Work to complete
Look through the entries that follow and return each line that has the string "hash".
[Dataset entries Boundary: Start]
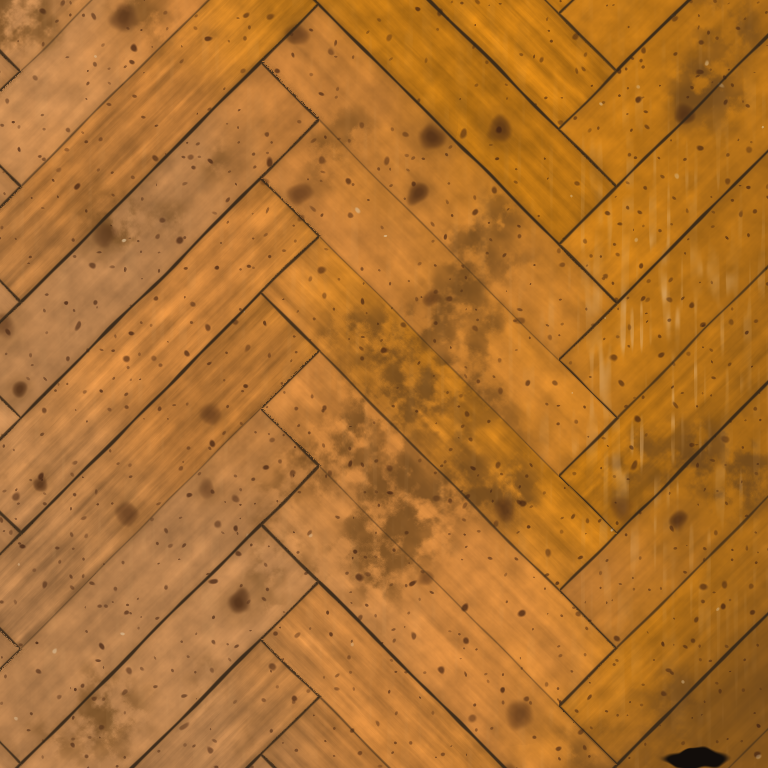
Write a WebGL 1 fragment shader that draws this texture.

```glsl
precision highp float;
// Worn herringbone parquet: zigzag boundaries split the floor into columns,
// and each column is sliced into 45 degree planks with their own tone and grain.
// Joints, knots, pits, stains and pale scratches are layered on top.
uniform vec2 u_resolution;

const float COLUMN = 0.388;      // horizontal distance between zigzags
const float STEP = 0.1503;       // vertical distance between planks
const vec2 ORIGIN = vec2(0.340, 0.081);

const vec3 TAN = vec3(0.73, 0.51, 0.31);
const vec3 AMBER = vec3(0.78, 0.50, 0.23);
const vec3 HONEY = vec3(0.79, 0.49, 0.09);
const vec3 STAIN = vec3(0.40, 0.26, 0.11);
const vec3 KNOT = vec3(0.25, 0.13, 0.07);
const vec3 JOINT = vec3(0.19, 0.14, 0.09);
const vec3 SCRATCH = vec3(0.86, 0.66, 0.42);

float hash(vec2 p) {
  vec3 q = fract(vec3(p.xyx) * 0.1031);
  q += dot(q, q.yzx + 33.33);
  return fract((q.x + q.y) * q.z);
}

float noise(vec2 p) {
  vec2 i = floor(p), f = fract(p);
  f = f * f * (3.0 - 2.0 * f);
  return mix(mix(hash(i), hash(i + vec2(1, 0)), f.x),
             mix(hash(i + vec2(0, 1)), hash(i + vec2(1, 1)), f.x), f.y);
}

float fbm(vec2 p) {
  float sum = 0.0, amp = 0.5;
  for (int i = 0; i < 5; i++) {
    sum += amp * noise(p);
    p = p * 2.03 + 17.1;
    amp *= 0.5;
  }
  return sum / 0.97;
}

// x of the zigzag on the left of a column, at height y
float zigzag(float column, float y) {
  float phase = ORIGIN.y + mod(column, 2.0) * COLUMN;
  float rise = abs(mod(y - phase + 0.5 * STEP, STEP) - 0.5 * STEP);
  return ORIGIN.x + column * COLUMN + rise;
}

// Scattered round marks: x = distance over radius, y = random strength
vec2 marks(vec2 p, float cells, float density, float radius) {
  vec2 g = p * cells, id = floor(g);
  vec2 centre = 0.25 + 0.5 * vec2(hash(id + 3.7), hash(id + 51.3));
  float size = radius * mix(0.45, 1.0, hash(id + 23.9));
  float present = step(hash(id + 91.1), density);
  float d = length(fract(g) - centre) / size;
  return vec2(d, present * mix(0.5, 1.0, hash(id + 71.7)));
}

float spot(vec2 mark, float soft) {
  return mark.y * (1.0 - smoothstep(1.0 - soft, 1.0 + soft, mark.x));
}

void main() {
  vec2 p = gl_FragCoord.xy / u_resolution.y;
  p.y = 1.0 - p.y;
  float px = 1.0 / u_resolution.y;
  vec2 wob = p + 0.0025 * (vec2(noise(p * 14.0), noise(p * 14.0 + 40.0)) - 0.5);

  // Column, plank and coordinates along and across the plank
  float column = floor((wob.x - ORIGIN.x) / COLUMN);
  column -= step(wob.x, zigzag(column, wob.y));
  float odd = mod(column, 2.0), side = 1.0 - 2.0 * odd;
  float localX = wob.x - ORIGIN.x - column * COLUMN;
  float slice = (wob.y - side * localX - ORIGIN.y - odd * COLUMN) / STEP;
  vec2 id = vec2(column, floor(slice)) + 20.0;
  vec2 q = vec2(p.x + side * p.y, p.y - side * p.x) * 0.7071;
  float tone = hash(id * 3.1);

  // Base colour: tan on the left, amber in the middle, honey at the upper right
  float warmth = p.x * 1.1 - p.y * 0.45 + 0.4 * (fbm(p * 4.0) - 0.5) + 0.3 * (tone - 0.5);
  vec3 color = mix(TAN, AMBER, smoothstep(-0.15, 0.3, warmth));
  color = mix(color, HONEY, smoothstep(0.25, 0.75, warmth));
  color *= mix(0.89, 1.05, hash(id + 7.3));

  // Grain stretched along the plank, and mottling
  float grain = fbm(q * vec2(9.0, 110.0) + id * 13.7);
  color *= 1.0 + (grain - 0.5) * mix(0.16, 0.5, tone * tone);
  color *= 1.0 + 0.28 * (fbm(p * 42.0) - 0.5);

  // Grime blotches and darkening to the right and lower corner
  float grime = smoothstep(0.52, 0.78, fbm(p * 6.5 + 8.0)) * smoothstep(0.3, 0.65, fbm(p * 45.0 + 5.0));
  color = mix(color, STAIN, 0.75 * grime);
  float shade = 0.28 * smoothstep(0.72, 1.0, p.x) + 0.55 * smoothstep(1.62, 1.95, p.x + p.y);
  color = mix(color, STAIN, shade * mix(0.6, 1.2, fbm(p * 9.0)));

  // Pale vertical scratches in a worn patch
  vec2 worn = (p - vec2(0.86, 0.47)) / vec2(0.11, 0.24);
  float streak = smoothstep(0.55, 0.85, noise(p * vec2(170.0, 14.0))) * noise(p * 60.0);
  color = mix(color, SCRATCH, streak * (0.08 + 0.75 * exp(-dot(worn, worn))));

  // Knots with a dark heart, small pits and light specks
  vec2 bent = p + 0.008 * (vec2(noise(p * 60.0), noise(p * 60.0 + 9.0)) - 0.5);
  vec2 knot = marks(bent + 0.03, 8.0, 0.33, 0.15);
  color = mix(color, KNOT, 0.6 * spot(knot, 0.3) + 0.25 * spot(knot * vec2(1.8, 1.0), 0.5));
  color = mix(color, STAIN, 0.3 * spot(knot * vec2(0.55, 1.0), 0.7));
  color = mix(color, KNOT, 0.75 * spot(marks(bent, 27.0, 0.32, 0.12), 0.45));
  color = mix(color, KNOT, 0.6 * spot(marks(bent + 0.37, 55.0, 0.25, 0.14), 0.5));
  color = mix(color, vec3(0.87, 0.76, 0.6), 0.7 * spot(marks(bent + 0.71, 21.0, 0.07, 0.06), 0.5));

  // Joints of uneven darkness, with dirt gathered beside them
  float nearest = floor(slice + 0.5);
  float seam = abs(slice - nearest) * STEP * 0.7071;
  float butt = min(wob.x - zigzag(column, wob.y), zigzag(column + 1.0, wob.y) - wob.x) * 0.7071;
  float depth = mix(0.45, 1.0, smoothstep(0.15, 0.6, hash(vec2(column, nearest) + 47.0)));
  depth = butt < seam ? 0.9 : depth;
  float gap = min(seam, butt), halfWidth = 0.0019 * depth * mix(0.6, 1.3, noise(p * 35.0));
  color = mix(color, STAIN, 0.4 * depth * exp(-gap * 260.0));
  color = mix(color, JOINT, 0.88 * depth * (1.0 - smoothstep(halfWidth - px, halfWidth + px, gap)));

  // Black scuff at the lower right edge
  float scuff = length((bent - vec2(0.905, 0.987)) / vec2(0.043, 0.012));
  color = mix(color, vec3(0.07, 0.05, 0.04), 1.0 - smoothstep(0.85, 1.15, scuff));

  gl_FragColor = vec4(color, 1.0);
}
```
[Dataset entries Boundary: End]
Solved exercise
float hash(vec2 p) {
  return mix(mix(hash(i), hash(i + vec2(1, 0)), f.x),
             mix(hash(i + vec2(0, 1)), hash(i + vec2(1, 1)), f.x), f.y);
  vec2 centre = 0.25 + 0.5 * vec2(hash(id + 3.7), hash(id + 51.3));
  float size = radius * mix(0.45, 1.0, hash(id + 23.9));
  float present = step(hash(id + 91.1), density);
  return vec2(d, present * mix(0.5, 1.0, hash(id + 71.7)));
  float tone = hash(id * 3.1);
  color *= mix(0.89, 1.05, hash(id + 7.3));
  float depth = mix(0.45, 1.0, smoothstep(0.15, 0.6, hash(vec2(column, nearest) + 47.0)));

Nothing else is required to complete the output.